(Stored data)
※ ※ ※

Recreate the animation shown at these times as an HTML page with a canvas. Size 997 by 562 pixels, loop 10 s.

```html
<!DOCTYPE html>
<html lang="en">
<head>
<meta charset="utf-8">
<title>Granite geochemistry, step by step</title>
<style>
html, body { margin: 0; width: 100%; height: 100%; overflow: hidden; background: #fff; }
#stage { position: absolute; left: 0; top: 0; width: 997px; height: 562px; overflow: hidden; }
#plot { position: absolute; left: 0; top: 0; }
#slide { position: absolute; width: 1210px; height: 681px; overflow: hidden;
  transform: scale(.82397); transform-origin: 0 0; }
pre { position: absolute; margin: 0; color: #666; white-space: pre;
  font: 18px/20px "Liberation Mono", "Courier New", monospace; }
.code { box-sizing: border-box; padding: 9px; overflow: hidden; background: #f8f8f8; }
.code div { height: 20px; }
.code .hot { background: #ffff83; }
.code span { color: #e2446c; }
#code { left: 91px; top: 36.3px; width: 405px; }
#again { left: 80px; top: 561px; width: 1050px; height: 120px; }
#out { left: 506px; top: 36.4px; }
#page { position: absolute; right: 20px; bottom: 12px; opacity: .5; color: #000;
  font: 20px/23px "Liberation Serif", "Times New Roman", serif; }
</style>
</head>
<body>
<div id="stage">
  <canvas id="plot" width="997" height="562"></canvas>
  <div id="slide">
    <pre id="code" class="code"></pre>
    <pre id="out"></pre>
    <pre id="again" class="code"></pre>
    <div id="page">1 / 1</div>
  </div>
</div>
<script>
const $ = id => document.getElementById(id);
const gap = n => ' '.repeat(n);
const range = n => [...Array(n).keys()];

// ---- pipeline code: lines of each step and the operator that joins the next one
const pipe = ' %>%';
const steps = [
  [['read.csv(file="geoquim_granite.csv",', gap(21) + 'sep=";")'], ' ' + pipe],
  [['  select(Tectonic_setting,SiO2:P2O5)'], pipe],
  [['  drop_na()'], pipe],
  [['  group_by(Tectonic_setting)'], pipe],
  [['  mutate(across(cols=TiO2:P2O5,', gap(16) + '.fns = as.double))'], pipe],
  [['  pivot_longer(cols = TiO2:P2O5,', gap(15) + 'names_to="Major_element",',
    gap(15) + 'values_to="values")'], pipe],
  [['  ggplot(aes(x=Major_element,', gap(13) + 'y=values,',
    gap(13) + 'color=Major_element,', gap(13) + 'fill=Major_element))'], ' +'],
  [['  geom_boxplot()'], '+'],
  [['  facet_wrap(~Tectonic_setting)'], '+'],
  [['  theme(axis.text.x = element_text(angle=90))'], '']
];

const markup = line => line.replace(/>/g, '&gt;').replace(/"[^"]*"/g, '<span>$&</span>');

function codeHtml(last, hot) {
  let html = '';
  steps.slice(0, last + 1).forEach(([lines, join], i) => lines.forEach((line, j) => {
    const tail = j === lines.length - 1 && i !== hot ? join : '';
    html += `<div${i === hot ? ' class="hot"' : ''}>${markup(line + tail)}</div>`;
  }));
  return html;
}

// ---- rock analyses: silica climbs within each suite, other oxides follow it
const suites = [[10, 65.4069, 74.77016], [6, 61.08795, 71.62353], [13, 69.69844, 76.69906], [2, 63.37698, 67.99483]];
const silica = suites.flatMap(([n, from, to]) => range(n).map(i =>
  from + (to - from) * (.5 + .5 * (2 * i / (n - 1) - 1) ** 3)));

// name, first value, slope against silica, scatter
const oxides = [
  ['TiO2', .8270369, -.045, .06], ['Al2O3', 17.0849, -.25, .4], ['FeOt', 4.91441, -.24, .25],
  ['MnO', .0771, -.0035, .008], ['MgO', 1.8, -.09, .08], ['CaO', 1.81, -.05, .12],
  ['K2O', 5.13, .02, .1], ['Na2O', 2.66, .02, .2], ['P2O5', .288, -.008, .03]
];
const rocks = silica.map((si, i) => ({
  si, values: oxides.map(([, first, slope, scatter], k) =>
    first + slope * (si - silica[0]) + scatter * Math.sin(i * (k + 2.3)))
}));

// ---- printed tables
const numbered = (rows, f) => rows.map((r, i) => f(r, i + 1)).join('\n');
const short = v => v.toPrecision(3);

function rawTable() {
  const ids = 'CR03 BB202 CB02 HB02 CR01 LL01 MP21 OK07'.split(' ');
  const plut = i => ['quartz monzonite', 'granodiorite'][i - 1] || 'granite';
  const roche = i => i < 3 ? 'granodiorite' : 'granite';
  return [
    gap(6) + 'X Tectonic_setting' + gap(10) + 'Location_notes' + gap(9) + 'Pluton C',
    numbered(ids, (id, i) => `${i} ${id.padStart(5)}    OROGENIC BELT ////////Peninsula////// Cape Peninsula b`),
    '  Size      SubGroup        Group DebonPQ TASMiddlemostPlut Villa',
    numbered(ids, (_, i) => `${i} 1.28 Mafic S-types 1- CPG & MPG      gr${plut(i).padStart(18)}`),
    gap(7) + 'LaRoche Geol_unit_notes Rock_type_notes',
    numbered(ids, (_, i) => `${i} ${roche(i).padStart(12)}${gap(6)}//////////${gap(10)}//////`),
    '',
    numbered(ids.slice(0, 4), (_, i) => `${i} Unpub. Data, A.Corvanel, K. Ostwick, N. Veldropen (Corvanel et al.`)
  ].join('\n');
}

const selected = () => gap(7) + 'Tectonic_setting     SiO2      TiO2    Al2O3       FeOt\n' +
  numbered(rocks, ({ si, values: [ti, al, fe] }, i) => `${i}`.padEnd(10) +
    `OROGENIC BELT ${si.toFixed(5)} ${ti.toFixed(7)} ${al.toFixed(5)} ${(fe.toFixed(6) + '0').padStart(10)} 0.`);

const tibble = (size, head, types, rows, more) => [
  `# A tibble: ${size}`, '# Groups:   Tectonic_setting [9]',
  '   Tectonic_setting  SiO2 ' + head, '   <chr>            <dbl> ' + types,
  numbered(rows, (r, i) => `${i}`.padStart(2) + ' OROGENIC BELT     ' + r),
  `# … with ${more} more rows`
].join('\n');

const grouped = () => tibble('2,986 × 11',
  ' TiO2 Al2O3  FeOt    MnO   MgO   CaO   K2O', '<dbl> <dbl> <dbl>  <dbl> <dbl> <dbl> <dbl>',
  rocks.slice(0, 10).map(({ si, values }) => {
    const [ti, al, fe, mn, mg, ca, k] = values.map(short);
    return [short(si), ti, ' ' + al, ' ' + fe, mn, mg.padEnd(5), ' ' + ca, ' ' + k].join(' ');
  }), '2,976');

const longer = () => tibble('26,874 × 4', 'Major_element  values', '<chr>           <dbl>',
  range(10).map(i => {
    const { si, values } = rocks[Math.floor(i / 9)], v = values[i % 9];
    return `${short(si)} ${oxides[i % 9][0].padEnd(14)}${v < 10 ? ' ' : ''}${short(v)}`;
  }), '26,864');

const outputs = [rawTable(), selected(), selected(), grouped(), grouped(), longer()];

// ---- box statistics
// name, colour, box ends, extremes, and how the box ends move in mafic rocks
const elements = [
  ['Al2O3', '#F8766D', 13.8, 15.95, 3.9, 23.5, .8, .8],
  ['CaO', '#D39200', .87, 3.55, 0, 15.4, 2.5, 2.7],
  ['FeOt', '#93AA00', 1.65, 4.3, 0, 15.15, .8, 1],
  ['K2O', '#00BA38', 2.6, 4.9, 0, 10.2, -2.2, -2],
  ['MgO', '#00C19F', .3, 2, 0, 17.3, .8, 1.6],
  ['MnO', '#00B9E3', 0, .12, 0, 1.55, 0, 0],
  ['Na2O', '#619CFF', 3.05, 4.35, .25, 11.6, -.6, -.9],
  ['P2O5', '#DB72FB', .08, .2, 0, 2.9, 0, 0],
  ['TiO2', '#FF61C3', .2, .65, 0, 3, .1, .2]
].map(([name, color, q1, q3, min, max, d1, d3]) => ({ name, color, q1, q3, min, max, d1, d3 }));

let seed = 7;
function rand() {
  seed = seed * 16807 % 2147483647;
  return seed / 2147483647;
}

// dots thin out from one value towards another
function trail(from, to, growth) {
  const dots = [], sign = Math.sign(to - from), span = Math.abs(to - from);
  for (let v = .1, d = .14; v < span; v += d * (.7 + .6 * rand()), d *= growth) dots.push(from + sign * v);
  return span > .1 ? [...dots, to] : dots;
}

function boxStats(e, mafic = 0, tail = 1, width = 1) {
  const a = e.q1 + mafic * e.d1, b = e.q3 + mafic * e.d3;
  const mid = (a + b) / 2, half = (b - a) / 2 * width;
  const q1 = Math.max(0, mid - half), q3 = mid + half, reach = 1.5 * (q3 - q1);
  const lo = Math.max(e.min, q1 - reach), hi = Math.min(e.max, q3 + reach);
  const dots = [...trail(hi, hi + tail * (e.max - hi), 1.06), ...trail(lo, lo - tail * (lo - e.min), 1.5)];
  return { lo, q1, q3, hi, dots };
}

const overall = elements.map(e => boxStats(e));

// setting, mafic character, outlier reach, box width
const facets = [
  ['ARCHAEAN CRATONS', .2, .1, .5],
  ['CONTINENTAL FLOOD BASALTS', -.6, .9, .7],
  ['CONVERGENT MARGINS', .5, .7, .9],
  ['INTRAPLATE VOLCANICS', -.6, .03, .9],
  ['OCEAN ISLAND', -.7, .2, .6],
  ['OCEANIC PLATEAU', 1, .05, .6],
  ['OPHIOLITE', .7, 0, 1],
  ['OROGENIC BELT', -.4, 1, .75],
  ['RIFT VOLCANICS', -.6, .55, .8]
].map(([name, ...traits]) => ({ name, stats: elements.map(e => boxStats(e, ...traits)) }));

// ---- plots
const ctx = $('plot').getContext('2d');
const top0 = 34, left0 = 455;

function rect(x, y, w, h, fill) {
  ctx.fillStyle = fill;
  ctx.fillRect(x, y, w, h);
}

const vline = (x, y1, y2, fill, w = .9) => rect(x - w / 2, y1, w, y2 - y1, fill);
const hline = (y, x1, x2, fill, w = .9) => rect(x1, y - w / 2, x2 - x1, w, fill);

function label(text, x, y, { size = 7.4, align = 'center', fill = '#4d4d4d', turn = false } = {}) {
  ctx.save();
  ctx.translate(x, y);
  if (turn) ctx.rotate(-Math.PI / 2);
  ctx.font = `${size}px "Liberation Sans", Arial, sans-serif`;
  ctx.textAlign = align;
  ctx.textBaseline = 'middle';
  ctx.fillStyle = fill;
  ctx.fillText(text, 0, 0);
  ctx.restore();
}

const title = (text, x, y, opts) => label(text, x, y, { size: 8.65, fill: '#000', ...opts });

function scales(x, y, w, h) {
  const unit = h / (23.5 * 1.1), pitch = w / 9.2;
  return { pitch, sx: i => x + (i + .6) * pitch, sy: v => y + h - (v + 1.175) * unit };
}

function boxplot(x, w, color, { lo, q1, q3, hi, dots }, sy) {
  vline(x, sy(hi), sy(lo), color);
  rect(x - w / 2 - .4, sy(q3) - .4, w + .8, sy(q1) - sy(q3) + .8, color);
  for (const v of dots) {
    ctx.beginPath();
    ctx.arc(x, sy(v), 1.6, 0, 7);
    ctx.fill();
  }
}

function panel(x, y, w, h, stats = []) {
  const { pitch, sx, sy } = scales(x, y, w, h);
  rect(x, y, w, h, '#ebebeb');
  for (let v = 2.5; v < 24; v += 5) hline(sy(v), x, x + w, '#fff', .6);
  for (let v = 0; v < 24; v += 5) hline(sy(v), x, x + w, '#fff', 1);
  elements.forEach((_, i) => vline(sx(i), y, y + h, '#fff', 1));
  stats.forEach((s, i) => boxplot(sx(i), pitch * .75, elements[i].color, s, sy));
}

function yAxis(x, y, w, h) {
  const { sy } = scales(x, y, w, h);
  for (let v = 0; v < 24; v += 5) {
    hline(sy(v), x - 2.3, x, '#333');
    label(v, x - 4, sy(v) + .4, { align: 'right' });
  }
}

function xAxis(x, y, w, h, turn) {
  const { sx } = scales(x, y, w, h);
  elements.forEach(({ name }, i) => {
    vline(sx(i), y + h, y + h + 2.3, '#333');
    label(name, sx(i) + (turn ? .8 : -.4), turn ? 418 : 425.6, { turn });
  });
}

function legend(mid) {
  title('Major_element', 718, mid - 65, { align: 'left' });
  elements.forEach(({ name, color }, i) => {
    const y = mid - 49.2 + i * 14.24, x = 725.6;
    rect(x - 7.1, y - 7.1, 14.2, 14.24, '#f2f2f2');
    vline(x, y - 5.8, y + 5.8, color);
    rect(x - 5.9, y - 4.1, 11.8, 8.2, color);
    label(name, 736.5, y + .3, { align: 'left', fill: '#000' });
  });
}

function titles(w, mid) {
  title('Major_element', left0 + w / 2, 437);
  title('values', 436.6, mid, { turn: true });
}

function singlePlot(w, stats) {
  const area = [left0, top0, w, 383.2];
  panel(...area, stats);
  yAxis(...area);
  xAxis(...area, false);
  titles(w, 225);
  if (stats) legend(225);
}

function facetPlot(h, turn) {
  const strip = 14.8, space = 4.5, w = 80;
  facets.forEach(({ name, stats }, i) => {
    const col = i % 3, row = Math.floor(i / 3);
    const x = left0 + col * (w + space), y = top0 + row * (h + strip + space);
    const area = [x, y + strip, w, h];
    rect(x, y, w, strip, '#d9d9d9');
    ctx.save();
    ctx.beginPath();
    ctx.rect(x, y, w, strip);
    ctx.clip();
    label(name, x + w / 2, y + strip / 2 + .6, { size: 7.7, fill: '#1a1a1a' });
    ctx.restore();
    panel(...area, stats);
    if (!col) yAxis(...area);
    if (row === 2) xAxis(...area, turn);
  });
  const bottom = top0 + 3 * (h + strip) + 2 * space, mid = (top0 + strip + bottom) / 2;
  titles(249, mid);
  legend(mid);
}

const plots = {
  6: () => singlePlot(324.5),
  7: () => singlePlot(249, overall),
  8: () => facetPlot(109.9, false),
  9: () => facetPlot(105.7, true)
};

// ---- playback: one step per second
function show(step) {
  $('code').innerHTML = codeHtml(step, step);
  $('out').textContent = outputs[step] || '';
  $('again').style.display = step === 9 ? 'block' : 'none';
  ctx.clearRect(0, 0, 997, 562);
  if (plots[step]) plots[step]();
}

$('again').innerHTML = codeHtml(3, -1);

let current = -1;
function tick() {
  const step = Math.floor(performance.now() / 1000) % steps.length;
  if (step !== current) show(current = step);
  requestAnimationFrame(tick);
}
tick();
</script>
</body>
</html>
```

※ ※ ※

INSTRUCTIONS FOR THE TASK – If a line contains the word "numbered", it counts; please state how many such lines the records above have, and nothing more.

RESPONSE BELOW – 7